**YOUR TASK**
Work through the listing below, copying each line that carries the word "side".

**RECORDS FOR THE EXERCISE**
= = = = = = =

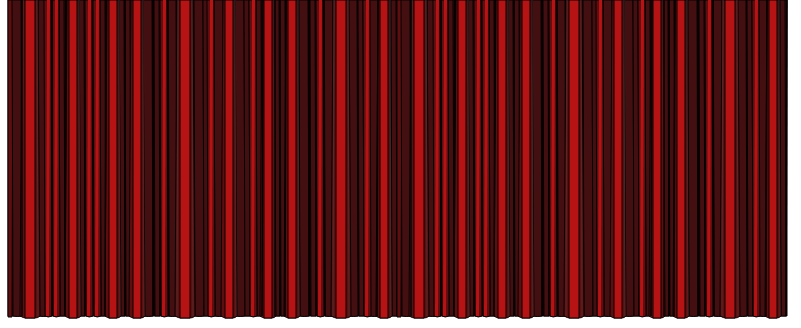
<!DOCTYPE html>
<html lang="en">
<head>
<meta charset="utf-8">
<title>Red stage curtain</title>
<style>
:root {
  --paper: #ffffff;
  --lit: #b51314;
  --side: #5e0e0f;
  --dull: #430f11;
  --shade: #2a0b0c;
  --line: #080202;
  --seam: #4a4040;
}
html, body { margin: 0; background: var(--paper); overflow: hidden; }
svg { display: block; width: 801px; height: 328px; }
.lit { fill: var(--lit); }
.side { fill: var(--side); }
.dull { fill: var(--dull); }
.shade { fill: var(--shade); }
.outline { stroke: var(--line); stroke-width: 1; }
.crease { fill: none; stroke: var(--line); stroke-width: 1.5; }
.seam { fill: none; stroke: var(--seam); stroke-width: .6; }
</style>
</head>
<body>
<svg viewBox="0 0 801 328" role="img" aria-label="Closed red stage curtain with vertical folds">
  <defs>
    <g id="fold-wide">
      <path class="side outline" d="M-8 0L-10 316Q-6 318 -5 318H5Q8 318 10 316L8 0Z"/>
      <path class="lit outline" d="M-5 0V318H5V0Z"/>
      <path class="seam" d="M-7 0L-8 316M7 0L8 316"/>
    </g>
    <g id="fold-medium">
      <path class="side outline" d="M-6 0L-8 316Q-5 318 -4 318H4Q6 318 8 316L6 0Z"/>
      <path class="lit outline" d="M-4 0V318H4V0Z"/>
      <path class="seam" d="M6 0L7 316"/>
    </g>
    <g id="fold-thin">
      <path class="side outline" d="M-4 0L-3 316Q0 318 4 316L3 0Z"/>
      <path class="lit" d="M-1 0L-2 316H1L2 0Z"/>
    </g>
    <g id="pleat-wide">
      <path class="dull outline" d="M-5 0L-4 316Q0 317 5 316L4 0Z"/>
      <path class="crease" d="M5 0L6 316"/>
    </g>
    <g id="pleat-thin">
      <path class="dull outline" d="M-3 0L-2 316H3L2 0Z"/>
      <path class="crease" d="M4 0L3 316"/>
    </g>
    <g id="drape">
      <path class="shade outline" d="M8 0H398V316H8Z"/>
      <path class="side outline" d="M8 0V317H12L13 0Z"/>
      <g id="pleats">
        <use href="#pleat-wide" x="17"/>
        <use href="#pleat-wide" x="43"/>
        <use href="#pleat-thin" x="62"/>
        <use href="#pleat-thin" x="82"/>
        <use href="#pleat-thin" x="103"/>
        <use href="#pleat-thin" x="122"/>
        <use href="#pleat-thin" x="128"/>
        <use href="#pleat-wide" x="148"/>
        <use href="#pleat-thin" x="157"/>
        <use href="#pleat-wide" x="172"/>
        <use href="#pleat-wide" x="199"/>
        <use href="#pleat-thin" x="206"/>
        <use href="#pleat-wide" x="219"/>
        <use href="#pleat-wide" x="240"/>
        <use href="#pleat-thin" x="247"/>
        <use href="#pleat-thin" x="259"/>
        <use href="#pleat-thin" x="277"/>
        <use href="#pleat-thin" x="283"/>
        <use href="#pleat-wide" x="304"/>
        <use href="#pleat-thin" x="313"/>
        <use href="#pleat-wide" x="329"/>
        <use href="#pleat-wide" x="353"/>
        <use href="#pleat-thin" x="361"/>
        <use href="#pleat-wide" x="374"/>
        <use href="#pleat-thin" x="394"/>
      </g>
      <g id="folds">
        <use href="#fold-thin" x="48"/>
        <use href="#fold-thin" x="56"/>
        <use href="#fold-thin" x="89"/>
        <use href="#fold-thin" x="97"/>
        <use href="#fold-thin" x="164"/>
        <use href="#fold-thin" x="211"/>
        <use href="#fold-thin" x="253"/>
        <use href="#fold-thin" x="320"/>
        <use href="#fold-thin" x="367"/>
        <use href="#fold-medium" x="73"/>
        <use href="#fold-medium" x="113"/>
        <use href="#fold-medium" x="137"/>
        <use href="#fold-medium" x="229"/>
        <use href="#fold-medium" x="268"/>
        <use href="#fold-medium" x="292"/>
        <use href="#fold-medium" x="384"/>
        <use href="#fold-wide" x="30"/>
        <use href="#fold-wide" x="185"/>
        <use href="#fold-wide" x="341"/>
      </g>
      <path id="creases" class="crease" d="M22 0V316M52 0V316M66 0L65 316M106 0L105 316M125 0V316M153 0V316M168 0L169 316M263 0L262 316M275 0V316M280 0V316M286 0L285 316M309 0V316M324 0L325 316M378 0L377 316"/>
    </g>
  </defs>
  <rect width="801" height="328" fill="var(--paper)"/>
  <use href="#drape"/>
  <use href="#drape" x="389"/>
</svg>
</body>
</html>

= = = = = = =

**YOUR SOLUTION**
  --side: #5e0e0f;
.side { fill: var(--side); }
      <path class="side outline" d="M-8 0L-10 316Q-6 318 -5 318H5Q8 318 10 316L8 0Z"/>
      <path class="side outline" d="M-6 0L-8 316Q-5 318 -4 318H4Q6 318 8 316L6 0Z"/>
      <path class="side outline" d="M-4 0L-3 316Q0 318 4 316L3 0Z"/>
      <path class="side outline" d="M8 0V317H12L13 0Z"/>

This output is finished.